SUPPLIED MATERIAL:

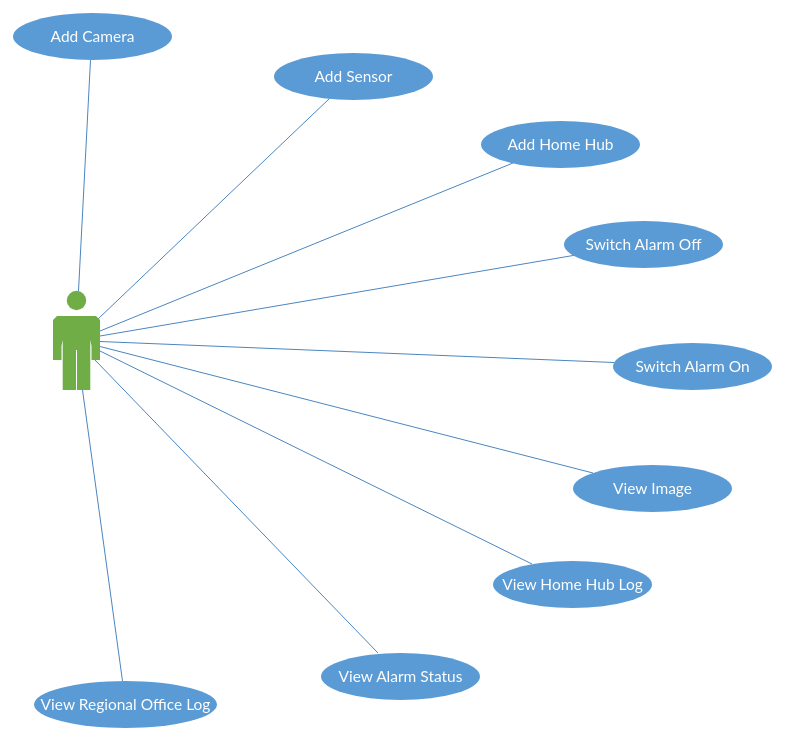
<!DOCTYPE html>
<html lang="en">
<head>
<meta charset="utf-8">
<title>Home alarm use cases</title>
<style>
:root {
  --paper: #ffffff;
  --case: #5b9bd5;
  --link: #4a86c0;
  --actor: #70ad47;
  --label: #ffffff;
}
* { box-sizing: border-box; }
html, body { margin: 0; padding: 0; background: var(--paper); overflow: hidden; }
.diagram { position: relative; width: 785px; height: 741px; overflow: hidden; background: var(--paper); font-family: Lato, Carlito, sans-serif; }
.drawing { position: absolute; left: 0; top: 0; display: block; }
.links { stroke: var(--link); stroke-width: 1; }
.actor { fill: var(--actor); }
.cases { list-style: none; margin: 0; padding: 0; }
.case {
  position: absolute; left: var(--x); top: var(--y); width: 159px; height: 47px;
  display: flex; align-items: center; justify-content: center;
  border-radius: 50%; background: var(--case); color: var(--label);
  font-size: 15.5px; line-height: 1; white-space: nowrap;
}
.case.wide { width: 183px; }
</style>
</head>
<body>
<main class="diagram">
  <svg class="drawing" width="785" height="741" viewBox="0 0 785 741" role="img" aria-label="User connected to nine use cases">
    <g class="links">
      <line x1="78.5" y1="291" x2="90.5" y2="60"/>
      <line x1="98" y1="319" x2="330" y2="98"/>
      <line x1="100" y1="331" x2="513" y2="163"/>
      <line x1="100" y1="336" x2="576" y2="255"/>
      <line x1="100" y1="341.5" x2="614" y2="362.5"/>
      <line x1="100" y1="346.5" x2="593" y2="473"/>
      <line x1="100" y1="351" x2="532" y2="564"/>
      <line x1="95" y1="360" x2="378" y2="653"/>
      <line x1="82.5" y1="390" x2="122.5" y2="681"/>
    </g>
    <g class="actor">
      <circle cx="76.5" cy="300.5" r="9.7"/>
      <path d="M57 316H96L100 320V360H91.5V346L90.3 340V390H77V350H76V390H62.7V340L61.5 346V360H53V320Z"/>
    </g>
  </svg>
  <ul class="cases">
    <li class="case" style="--x:13px;--y:13px">Add Camera</li>
    <li class="case" style="--x:274px;--y:53px">Add Sensor</li>
    <li class="case" style="--x:481px;--y:121px">Add Home Hub</li>
    <li class="case" style="--x:564px;--y:221px">Switch Alarm Off</li>
    <li class="case" style="--x:613px;--y:343px">Switch Alarm On</li>
    <li class="case" style="--x:573px;--y:465px">View Image</li>
    <li class="case" style="--x:493px;--y:561px">View Home Hub Log</li>
    <li class="case" style="--x:321px;--y:653px">View Alarm Status</li>
    <li class="case wide" style="--x:34px;--y:681px">View Regional Office Log</li>
  </ul>
</main>
</body>
</html>
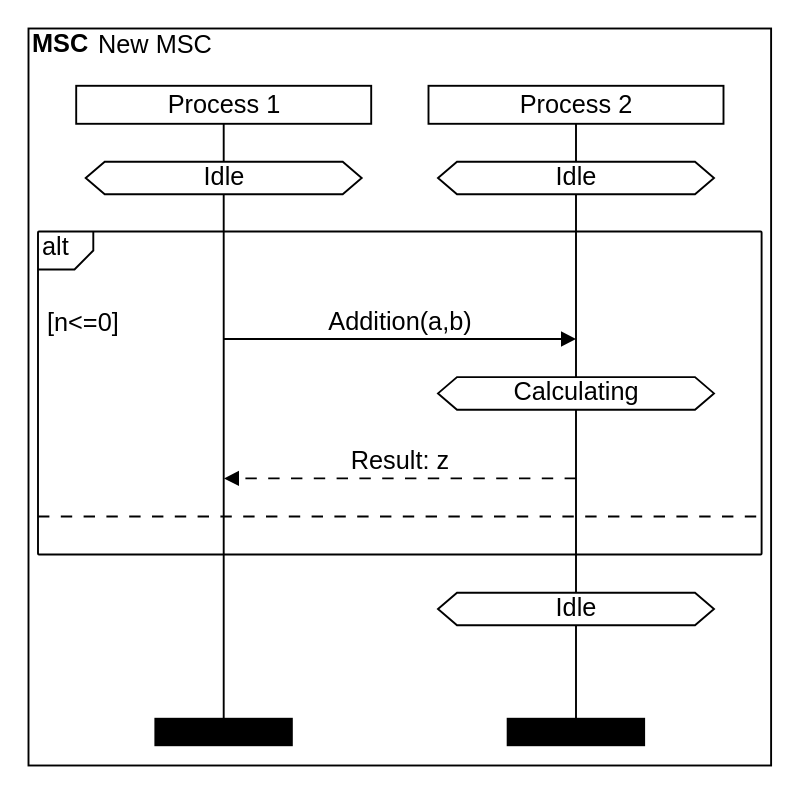
<!DOCTYPE html>
<html lang="en">
<head>
<meta charset="utf-8">
<title>New MSC</title>
<style>
  :root { --ink: #000; --paper: #fff; --stroke: 1.9px; }
  * { box-sizing: border-box; margin: 0; }
  html, body { width: 800px; height: 796px; overflow: hidden; background: var(--paper); }
  .chart {
    position: relative; width: 800px; height: 796px; overflow: hidden;
    background: var(--paper); color: var(--ink);
    font: 25.3px/30px "Liberation Sans", Arial, sans-serif;
  }
  .lines { position: absolute; inset: 0; display: block; fill: none; stroke: var(--ink); stroke-width: var(--stroke); }
  .lines .node { fill: var(--paper); }
  .lines .solid { fill: var(--ink); stroke: none; }
  .dashed { stroke-dasharray: 11.4 11.4; }
  .label { position: absolute; white-space: nowrap; font-size: inherit; font-weight: 400; }
  .centred { width: 296px; text-align: center; }
  .process-1 { left: 76px; }
  .process-2 { left: 428px; }
  .message { left: 224px; width: 352px; text-align: center; }
  .kind { left: 32px; top: 28px; font-weight: 700; }
  .title { left: 98px; top: 29px; }
  .operator { left: 42px; top: 231px; }
  .guard { left: 47px; top: 307px; }
</style>
</head>
<body>
<main class="chart">
  <svg class="lines" width="800" height="796" viewBox="0 0 800 796" aria-hidden="true">
    <defs>
      <path id="condition" class="node" d="M-138 0L-119 -16.3H119L138 0L119 16.3H-119Z"/>
      <rect id="instance-head" class="node" x="-147.5" y="0" width="295" height="38"/>
      <rect id="instance-end" class="solid" x="-69.3" y="0" width="138.4" height="28.4"/>
    </defs>

    <rect class="frame" x="28.5" y="28.5" width="742.6" height="737"/>

    <g class="lifelines">
      <path d="M223.7 124V720M576 124V720"/>
    </g>

    <g class="instances">
      <use href="#instance-head" x="223.7" y="85.8"/>
      <use href="#instance-head" x="576" y="85.8"/>
      <use href="#instance-end" x="223.7" y="717.8"/>
      <use href="#instance-end" x="576" y="717.8"/>
    </g>

    <g class="alternative">
      <rect x="38" y="231.5" width="723.6" height="323" rx="1"/>
      <path d="M38 269.5H74.5L93.3 250.5V231.5"/>
      <path class="dashed" d="M38 516.5H761.6"/>
    </g>

    <g class="conditions">
      <use href="#condition" x="223.7" y="178"/>
      <use href="#condition" x="576" y="178"/>
      <use href="#condition" x="576" y="393.4"/>
      <use href="#condition" x="576" y="609"/>
    </g>

    <g class="messages">
      <path d="M223.7 339H566"/>
      <polygon class="solid" points="576,339 561,331.3 561,346.7"/>
      <path class="dashed" d="M576 478.4H234"/>
      <polygon class="solid" points="224,478.4 239,470.7 239,486.1"/>
    </g>
  </svg>

  <span class="label kind">MSC</span>
  <h1 class="label title">New MSC</h1>

  <h2 class="label centred process-1" style="top: 89px">Process 1</h2>
  <h2 class="label centred process-2" style="top: 89px">Process 2</h2>

  <p class="label centred process-1" style="top: 161px">Idle</p>
  <p class="label centred process-2" style="top: 161px">Idle</p>

  <p class="label operator">alt</p>
  <p class="label guard">[n&lt;=0]</p>

  <p class="label message" style="top: 306px">Addition(a,b)</p>
  <p class="label centred process-2" style="top: 376px">Calculating</p>
  <p class="label message" style="top: 445px">Result: z</p>

  <p class="label centred process-2" style="top: 592px">Idle</p>
</main>
</body>
</html>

ASSIGNED TASK:
Repeat exactly and only the lines from the start of the data above through the line that holds "Home Hub Log</li>", inclusive. Pictures do not belong in the copy.

PROBLEM SOLUTION:
<!DOCTYPE html>
<html lang="en">
<head>
<meta charset="utf-8">
<title>Home alarm use cases</title>
<style>
:root {
  --paper: #ffffff;
  --case: #5b9bd5;
  --link: #4a86c0;
  --actor: #70ad47;
  --label: #ffffff;
}
* { box-sizing: border-box; }
html, body { margin: 0; padding: 0; background: var(--paper); overflow: hidden; }
.diagram { position: relative; width: 785px; height: 741px; overflow: hidden; background: var(--paper); font-family: Lato, Carlito, sans-serif; }
.drawing { position: absolute; left: 0; top: 0; display: block; }
.links { stroke: var(--link); stroke-width: 1; }
.actor { fill: var(--actor); }
.cases { list-style: none; margin: 0; padding: 0; }
.case {
  position: absolute; left: var(--x); top: var(--y); width: 159px; height: 47px;
  display: flex; align-items: center; justify-content: center;
  border-radius: 50%; background: var(--case); color: var(--label);
  font-size: 15.5px; line-height: 1; white-space: nowrap;
}
.case.wide { width: 183px; }
</style>
</head>
<body>
<main class="diagram">
  <svg class="drawing" width="785" height="741" viewBox="0 0 785 741" role="img" aria-label="User connected to nine use cases">
    <g class="links">
      <line x1="78.5" y1="291" x2="90.5" y2="60"/>
      <line x1="98" y1="319" x2="330" y2="98"/>
      <line x1="100" y1="331" x2="513" y2="163"/>
      <line x1="100" y1="336" x2="576" y2="255"/>
      <line x1="100" y1="341.5" x2="614" y2="362.5"/>
      <line x1="100" y1="346.5" x2="593" y2="473"/>
      <line x1="100" y1="351" x2="532" y2="564"/>
      <line x1="95" y1="360" x2="378" y2="653"/>
      <line x1="82.5" y1="390" x2="122.5" y2="681"/>
    </g>
    <g class="actor">
      <circle cx="76.5" cy="300.5" r="9.7"/>
      <path d="M57 316H96L100 320V360H91.5V346L90.3 340V390H77V350H76V390H62.7V340L61.5 346V360H53V320Z"/>
    </g>
  </svg>
  <ul class="cases">
    <li class="case" style="--x:13px;--y:13px">Add Camera</li>
    <li class="case" style="--x:274px;--y:53px">Add Sensor</li>
    <li class="case" style="--x:481px;--y:121px">Add Home Hub</li>
    <li class="case" style="--x:564px;--y:221px">Switch Alarm Off</li>
    <li class="case" style="--x:613px;--y:343px">Switch Alarm On</li>
    <li class="case" style="--x:573px;--y:465px">View Image</li>
    <li class="case" style="--x:493px;--y:561px">View Home Hub Log</li>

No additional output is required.